By Brian R. Carnie

For those who think the chance of being assessed penalties for non-compliance with the Affordable Care Act are slim to none, think again.  The IRS’ efforts to enforce the ACA’s employer mandate are alive and kicking.  Since late November 2017, the IRS has been sending out proposed penalty notices to companies they believe were not compliant.  For now, the IRS is only assessing proposed penalties for the 2015 calendar year.  The notices are rolling out slowly, and the IRS has only mailed out a fraction of the total number of notices expected for 2015.  Moreover, the IRS has indicated they have enough information to start sending out similar notices for 2016.

Because of unfamiliarity with these notices, we are seeing a trend where companies fail to deal with the notice in a timely manner.  They don’t realize they generally only have 30 days from the date the notice was mailed to respond.  In addition, the notices may not even be addressed to the right person at the company.  Or the person receiving it may set it aside with the intention of figuring out how to deal with later.

This could be very costly for your company.

  • In every instance where Kean Miller has seen one of these notices, the estimated penalties have been grossly overestimated.   The reasons for this are varied.  The company may have filled out the informational forms incorrectly, which happens often because there is a lot of room for confusion and error in the IRS forms (e.g., incorrect or omitted indicator codes on the 1095 forms), or the employees themselves may have mistakenly provided incorrect information when applying for subsidized health care on the ACA marketplace website.
  • If your company receives one of these letters from the IRS and doesn’t dispute the penalty amount before the deadline you will have waived your rights to contest the amount.   There are no second chances.  Same can be said if you don’t timely exercise your appeal rights once you receive the IRS response to your protest.
  • If the company does not respond or appeal, the next thing they can expect from the IRS is a demand for payment letter.  The time to dispute the amount will be over, and the IRS will start collection proceedings for non-payment.

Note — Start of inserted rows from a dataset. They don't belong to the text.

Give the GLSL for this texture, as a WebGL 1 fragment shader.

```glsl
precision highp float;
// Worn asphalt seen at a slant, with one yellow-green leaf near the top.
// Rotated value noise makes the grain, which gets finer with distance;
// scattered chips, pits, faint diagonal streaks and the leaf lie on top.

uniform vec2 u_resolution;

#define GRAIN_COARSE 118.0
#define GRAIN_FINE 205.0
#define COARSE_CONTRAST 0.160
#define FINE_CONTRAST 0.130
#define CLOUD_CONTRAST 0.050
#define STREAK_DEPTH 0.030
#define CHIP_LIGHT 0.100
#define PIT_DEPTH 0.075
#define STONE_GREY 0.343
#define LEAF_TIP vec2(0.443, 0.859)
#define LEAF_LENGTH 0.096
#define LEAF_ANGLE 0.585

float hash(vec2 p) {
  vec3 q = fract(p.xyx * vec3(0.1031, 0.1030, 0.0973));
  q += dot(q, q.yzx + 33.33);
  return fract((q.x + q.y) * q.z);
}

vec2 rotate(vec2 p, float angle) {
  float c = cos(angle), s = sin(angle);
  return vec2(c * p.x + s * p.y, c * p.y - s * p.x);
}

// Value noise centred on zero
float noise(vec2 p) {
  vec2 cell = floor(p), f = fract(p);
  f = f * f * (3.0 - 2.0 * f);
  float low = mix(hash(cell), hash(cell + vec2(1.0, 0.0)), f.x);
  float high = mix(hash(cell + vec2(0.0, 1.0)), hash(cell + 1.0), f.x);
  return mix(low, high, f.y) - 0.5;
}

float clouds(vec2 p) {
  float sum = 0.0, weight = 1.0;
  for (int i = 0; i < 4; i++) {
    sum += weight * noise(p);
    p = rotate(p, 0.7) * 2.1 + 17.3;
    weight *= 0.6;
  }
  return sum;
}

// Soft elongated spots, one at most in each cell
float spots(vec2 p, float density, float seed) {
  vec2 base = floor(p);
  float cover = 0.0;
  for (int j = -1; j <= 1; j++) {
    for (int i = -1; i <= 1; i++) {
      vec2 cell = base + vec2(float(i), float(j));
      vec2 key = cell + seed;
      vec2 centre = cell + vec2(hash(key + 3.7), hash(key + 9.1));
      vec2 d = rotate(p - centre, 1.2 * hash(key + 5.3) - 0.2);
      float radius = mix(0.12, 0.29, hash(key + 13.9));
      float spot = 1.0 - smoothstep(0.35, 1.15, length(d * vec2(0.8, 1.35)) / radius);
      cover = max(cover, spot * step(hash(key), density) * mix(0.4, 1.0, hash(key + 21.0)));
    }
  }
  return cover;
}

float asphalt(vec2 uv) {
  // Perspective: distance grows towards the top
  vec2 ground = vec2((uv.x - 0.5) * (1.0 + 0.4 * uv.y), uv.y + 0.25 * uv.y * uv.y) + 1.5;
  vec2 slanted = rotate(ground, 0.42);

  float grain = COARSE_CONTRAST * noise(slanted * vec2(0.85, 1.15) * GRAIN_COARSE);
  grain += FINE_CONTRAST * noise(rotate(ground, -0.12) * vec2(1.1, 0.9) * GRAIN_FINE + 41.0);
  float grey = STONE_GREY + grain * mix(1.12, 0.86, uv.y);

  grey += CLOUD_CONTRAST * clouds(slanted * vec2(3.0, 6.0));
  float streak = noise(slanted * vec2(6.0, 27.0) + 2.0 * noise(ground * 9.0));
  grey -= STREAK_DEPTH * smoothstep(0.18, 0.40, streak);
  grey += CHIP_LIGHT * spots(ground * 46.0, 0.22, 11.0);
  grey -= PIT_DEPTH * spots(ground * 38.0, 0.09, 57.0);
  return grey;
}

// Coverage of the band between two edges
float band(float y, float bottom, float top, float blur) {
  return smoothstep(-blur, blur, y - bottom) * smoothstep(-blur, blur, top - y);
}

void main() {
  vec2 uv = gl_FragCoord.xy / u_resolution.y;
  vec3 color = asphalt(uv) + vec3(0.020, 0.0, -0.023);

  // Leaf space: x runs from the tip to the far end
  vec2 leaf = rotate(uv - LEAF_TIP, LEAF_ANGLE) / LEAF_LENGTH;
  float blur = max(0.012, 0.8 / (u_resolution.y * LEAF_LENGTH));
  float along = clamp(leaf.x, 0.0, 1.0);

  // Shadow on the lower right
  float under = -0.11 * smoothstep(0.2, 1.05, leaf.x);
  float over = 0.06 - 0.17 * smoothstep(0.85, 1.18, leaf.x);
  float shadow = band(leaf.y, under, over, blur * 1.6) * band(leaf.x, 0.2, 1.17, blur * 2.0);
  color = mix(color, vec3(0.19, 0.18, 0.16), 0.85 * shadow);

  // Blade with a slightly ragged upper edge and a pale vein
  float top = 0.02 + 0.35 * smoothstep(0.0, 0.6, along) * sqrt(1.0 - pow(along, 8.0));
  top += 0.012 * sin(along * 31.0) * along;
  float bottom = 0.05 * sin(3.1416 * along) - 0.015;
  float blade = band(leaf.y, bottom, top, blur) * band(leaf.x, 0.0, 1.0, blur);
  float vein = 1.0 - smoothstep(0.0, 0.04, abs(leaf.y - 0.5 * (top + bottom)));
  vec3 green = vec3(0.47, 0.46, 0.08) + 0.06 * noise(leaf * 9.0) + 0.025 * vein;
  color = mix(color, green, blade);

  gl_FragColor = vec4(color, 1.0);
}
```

In short, the penalty notice letters are real, there is a deadline, and the IRS is (as always) serious.  Non-compliance with the ACA is a legal matter that demands prompt attention to ensure protection of your company’s rights.